Ailsbet’s lack of the traditional women’s magic has forced her to grow strong in other ways, surviving in her tyrannical father’s court while longing to live somewhere that music is more valued. In a neighboring kingdom, the princess Marissa loves her magic and looks forward to becoming a leader who can help her land. Diplomatic clashes between the two kingdoms will force both princesses to consider what they want and what they are willing to sacrifice for their kingdoms.
The characters in this book had great personalities, especially the two princesses who were both strong female leads in very different ways. Their family members and love interests also all had distinct and memorable personalities. Unusually for a YA book, the author was able to surprise me several times as characters reveled hidden depths; people unexpectedly died; or unanticipated complications arose. None of the surprises were bad or unbelievable and I enjoyed the novelty of being truly surprised by a story.
Somehow despite loving the characters and the plot twists, I didn’t fall in love with the story as a whole. I enjoyed it, but it lacked a certain epic-ness. The world was interesting without being intricate and most background was given in a brief information dump at the beginning of the book. And while the characters were in a few dangerous situations, I never felt pulled to the edge of my seat worrying about them. In fact, a lot of their time was spent worrying about boys. To be fair, who they married was a matter of national importance. They weren’t just self-absorbed. However, the author did frame things in such a way that who they married seemed like the primary concern. Personally, I would prefer to spend time being concerned about their kingdoms.
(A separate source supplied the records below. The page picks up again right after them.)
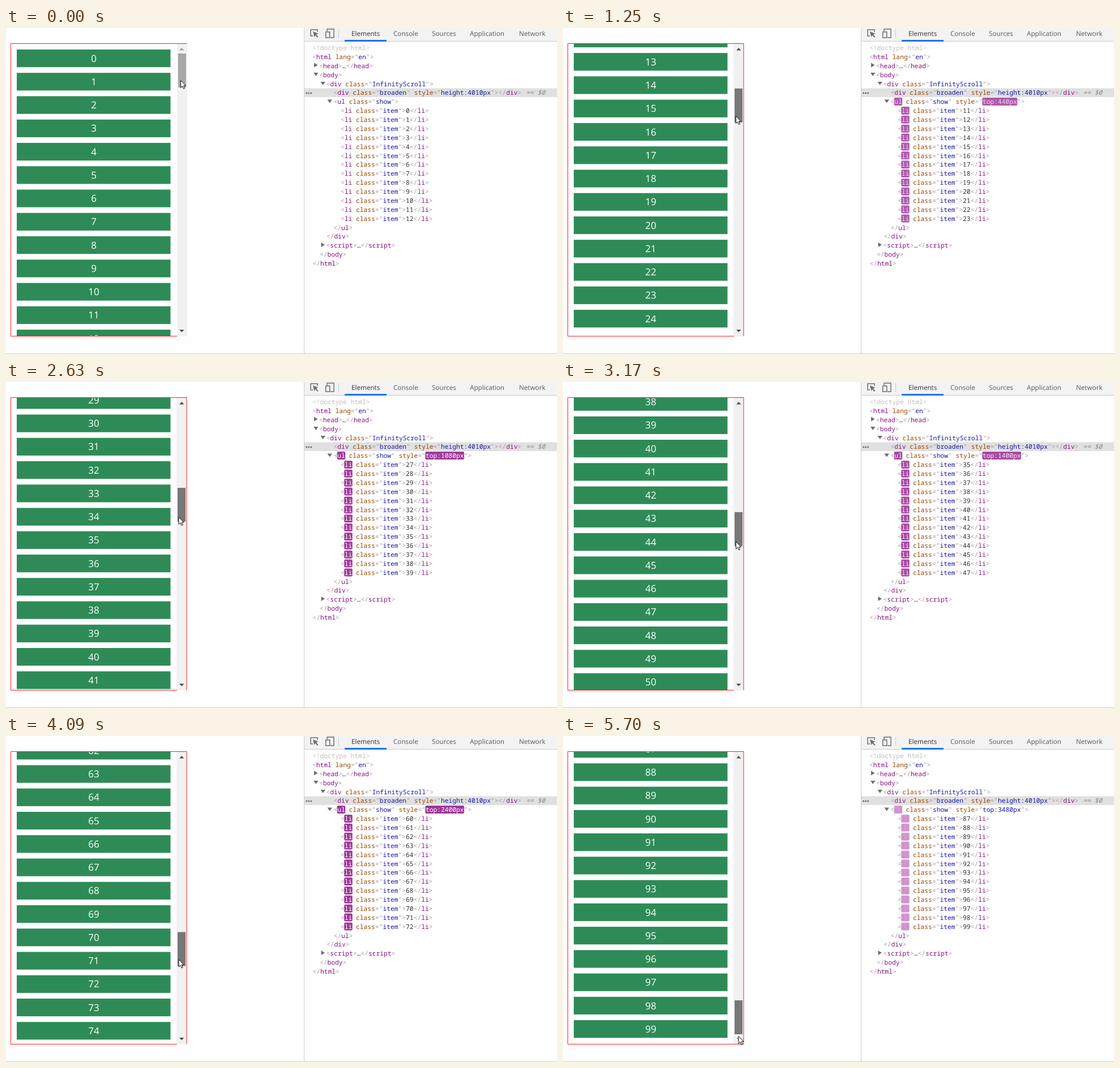
An HTML page that plays this animation: 973x576 px, repeating every 5780 ms.

```html
<!DOCTYPE html>
<html lang="en">
<head>
<meta charset="utf-8">
<title>Infinite scroll</title>
<style>
  html, body { margin: 0; width: 100%; height: 100%; overflow: hidden; background: #fff; }
  svg { display: block; width: 973px; height: 576px; }
  text { text-rendering: geometricPrecision; white-space: pre; }
  .item { font: 17px "Open Sans", "Noto Sans", sans-serif; fill: #fff; text-anchor: middle; }
  .tab { font: 11.7px "Open Sans", "Noto Sans", sans-serif; fill: #5a5a5a; }
  .code { font: 11.28px "Noto Sans Mono", "DejaVu Sans Mono", monospace; }
  .punct { fill: #a894a6; }
  .tag { fill: #881280; }
  .attr { fill: #994500; }
  .value { fill: #1a1aa6; }
  .plain { fill: #303030; }
</style>
</head>
<body>
<svg viewBox="0 0 973 576">
  <clipPath id="view"><rect x="9" y="28" width="293" height="516"/></clipPath>
  <rect width="973" height="576" fill="#fff"/>
  <g id="list" clip-path="url(#view)"></g>
  <g id="bar"></g>
  <path d="M302 27.5H8.500V544.500H302M302 27.500H319.500" fill="none" stroke="#f22" stroke-width="1"/>
  <path id="edge" fill="none" stroke="#f22"/>
  <path id="cursor" d="M.5 .5V13.500L3.500 10.700 5.600 15.500 7.700 14.600 5.700 9.900H9.500Z" fill="#fff" stroke="#111" stroke-width="1"/>

  <rect x="527" width="446" height="23" fill="#f3f3f3"/>
  <path d="M527 23.500H973M526.500 0V576M0 575.500H973M587.500 2V18" stroke="#ccc"/>
  <rect x="598" y="21" width="74" height="3" fill="#1a73e8"/>
  <g fill="none" stroke="#6e6e6e" stroke-width="1.5">
    <path d="M542 14H538V3H550V7"/>
    <path d="M567 6V2H579V17H573"/>
    <rect x="564.700" y="7" width="7" height="10"/>
  </g>
  <path d="M542 6L551.500 10 547.800 11.400 551.500 15.500 550 17 546.200 12.900 544.500 16Z" fill="#6e6e6e"/>
  <g id="tabs"></g>
  <rect x="527" y="106.500" width="446" height="15.500" fill="#e0e0e0"/>
  <g fill="#6e6e6e">
    <circle cx="530.700" cy="115" r="1.500"/><circle cx="534.700" cy="115" r="1.500"/><circle cx="538.700" cy="115" r="1.500"/>
    <path d="M544 61.500V69.500L550.500 65.500ZM556.500 379V387L563 383ZM543 79H551.500L547.200 85ZM555.500 95H564L559.700 101ZM567.500 126.500H576L571.700 132.500Z"/>
  </g>
  <g id="markup"></g>
  <g id="live"></g>
</svg>
<script>
const LOOP = 5780, CHAR = 6.77, ROW = 15.875, PITCH = 41.25, TRAVEL = 422, RANGE = 3510, ZOOM = 1.03125;
const GROUP_TIMES = [170, 780, 1400, 2020, 2630, 3250, 3860, 4470, 5090, 5700];

// step, thumb travel, pointer offset from thumb top, pointer x
const DRAG = [
  [-1, 0, 47, 308], [2, 20, 47, 305], [5, 35, 47, 305], [7, 40.3, 47, 305],
  [21, 83.3, 49.5, 304.5], [29, 122, 51, 304.5], [32, 142, 51, 304.5], [36, 163, 51, 304.5],
  [39, 184.9, 51.5, 305], [51, 301.4, 48, 304.5], [65.5, 422, 50, 306], [70, 422, 63, 309.5]
];
const LAST_UPDATE = 66.99;

const $ = id => document.getElementById(id);
const mix = (a, b, f) => `rgb(${a.map((v, i) => Math.round(v + (b[i] - v) * f))})`;
const rect = (x, y, w, h, fill, r = 0) =>
  `<rect x="${x}" y="${y}" width="${w}" height="${h}" rx="${r}" fill="${fill}"/>`;
const escape = s => s.replace(/</g, "&lt;").replace(/>/g, "&gt;");
const baseline = row => 39 + row * ROW;

function dragAt(k, col) {
  const i = DRAG.findIndex(p => p[0] >= k);
  if (i < 0) return DRAG[DRAG.length - 1][col];
  if (i === 0) return DRAG[0][col];
  const a = DRAG[i - 1], b = DRAG[i];
  return a[col] + (b[col] - a[col]) * (k - a[0]) / (b[0] - a[0]);
}

function stepAt(t) {
  let i = GROUP_TIMES.length - 1;
  while (i >= 0 && t < GROUP_TIMES[i]) i--;
  if (i < 0) return -1;
  if (i === GROUP_TIMES.length - 1) return 72;
  const length = GROUP_TIMES[i + 1] - GROUP_TIMES[i];
  let j = 7;
  while (j && t - GROUP_TIMES[i] < Math.round((j * length / 8 + 2) / 10) * 10) j--;
  return i * 8 + j;
}

// Colours one line of markup; flash = { back, text, value } marks changed parts.
function codeLine(x, row, source, flash) {
  const y = baseline(row);
  let back = "", spans = "", col = 0;
  const put = (s, kind, lit) => {
    if (!s) return;
    const left = x + col * CHAR;
    if (lit) back += rect(left - 0.6, y - 11.2, s.length * CHAR + 1, 14, flash.back, 2);
    if (s.trim()) spans += `<tspan x="${left}" class="${kind}"${lit ? ` style="fill:${flash.text}"` : ""}>${escape(s)}</tspan>`;
    col += s.length;
  };
  for (const m of source.matchAll(/(<\/?)(\w+)|(\w+)(=")([^"]*)(")|(>)|([^<>\s]+)|(\s+)/g)) {
    if (m[1]) {
      put(m[1], "punct");
      put(m[2], "tag", flash && m[1] === "<");
    } else if (m[3]) {
      put(m[3], "attr");
      put(m[4], "punct");
      put(m[5], "value", flash && flash.value && m[3] === "style");
      put(m[6], "punct");
    } else if (m[7]) put(m[7], "punct");
    else put(m[8] || m[9], "plain");
  }
  return `${back}<text class="code" y="${y}">${spans}</text>`;
}

function drawFixed() {
  const tabs = [["Elements", 610], ["Console", 684], ["Sources", 752], ["Application", 819], ["Network", 906]];
  $("tabs").innerHTML = tabs.map(([name, x], i) =>
    `<text class="tab" x="${x}" y="14"${i ? "" : ' style="fill:#333"'}>${name}</text>`).join("");
  const lines = [
    [541, 1, '<html lang="en">'], [553, 2, "<head>…</head>"], [553, 3, "<body>"],
    [565.5, 4, '<div class="InfinityScroll">'],
    [578.5, 5, '<div class="broaden" style="height:4010px"></div>'],
    [578.5, 20, "</ul>"], [566, 21, "</div>"], [565.5, 22, "<script>…<\/script>"],
    [554, 23, "</body>"], [541.5, 24, "</html>"]
  ];
  $("markup").innerHTML =
    `<text class="code" x="541" y="${baseline(0)}" fill="#c0c0c0">&lt;!doctype html&gt;</text>` +
    `<text class="code" x="918.5" y="${baseline(5)}" fill="#888" font-style="italic" style="font-style:italic">== $0</text>` +
    lines.map(line => codeLine(...line)).join("");
}

function drawList(travel) {
  const scroll = travel / TRAVEL * RANGE * ZOOM;
  const first = Math.floor(scroll / PITCH);
  let out = "";
  for (let n = first; n < Math.min(first + 13, 100); n++) {
    const y = 38 + n * PITCH - scroll;
    out += rect(19, y, 271.5, 31.2, "#2e8b57") + `<text class="item" x="155" y="${y + 21.7}">${n}</text>`;
  }
  $("list").innerHTML = out;
}

function drawBar(k, travel) {
  const idle = k < 0, shift = idle ? 1 : 0, dark = "#505050", pale = "#a3a3a3";
  $("bar").innerHTML =
    rect(301 + shift, 28, 18, 517, "#f1f1f1") +
    rect(303 + shift, 45 + travel, 14, 60, idle ? "#a8a8a8" : "#787878") +
    `<path d="M306 39.500H314.500L310.250 35Z" fill="${travel ? dark : pale}"/>` +
    `<path d="M306 533H314.500L310.250 537.500Z" fill="${travel < TRAVEL ? dark : pale}"/>`;
  $("edge").setAttribute("d", idle ? "" : "M319 27.500V544.500" + (k >= 66 ? "H302" : ""));
  $("cursor").setAttribute("transform",
    `translate(${dragAt(k, 3)} ${45 + travel + dragAt(k, 2)})`);
}

// The inspector refreshes less often than the list and trails behind it.
function drawInspector(k) {
  const update = Math.min(LAST_UPDATE, 1.39 + 1.6 * Math.floor((k - 1.39) / 1.6));
  const active = k >= 2;
  const first = active ? Math.floor(dragAt(update - 1, 1) / TRAVEL * RANGE / 40) : 0;
  const age = k - update, fade = Math.min(age * 0.15, 0.6);
  const flash = active && first ? {
    back: mix([158, 54, 153], [245, 219, 244], fade),
    text: mix([255, 255, 255], [136, 18, 128], fade * 0.8),
    value: k > 7 && age < 3
  } : null;
  const style = first ? ` style="top:${first * 40}px"` : "";
  let out = codeLine(578.5, 6, `<ul class="show"${style}>`, flash);
  for (let i = 0; i < 13; i++)
    out += codeLine(591, 7 + i, `<li class="item">${first + i}</li>`, flash);
  $("live").innerHTML = out;
}

let shown = null;
const start = performance.now();
function render() {
  const k = stepAt((performance.now() - start) % LOOP);
  if (k !== shown) {
    shown = k;
    const travel = dragAt(k, 1);
    drawList(travel);
    drawBar(k, travel);
    drawInspector(k);
  }
  requestAnimationFrame(render);
}
drawFixed();
render();
</script>
</body>
</html>
```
That said, I enjoyed reading this book and while it felt average, it had some strong points that could lead to a very good second book if their was some more action.
This review first published on Doing Dewey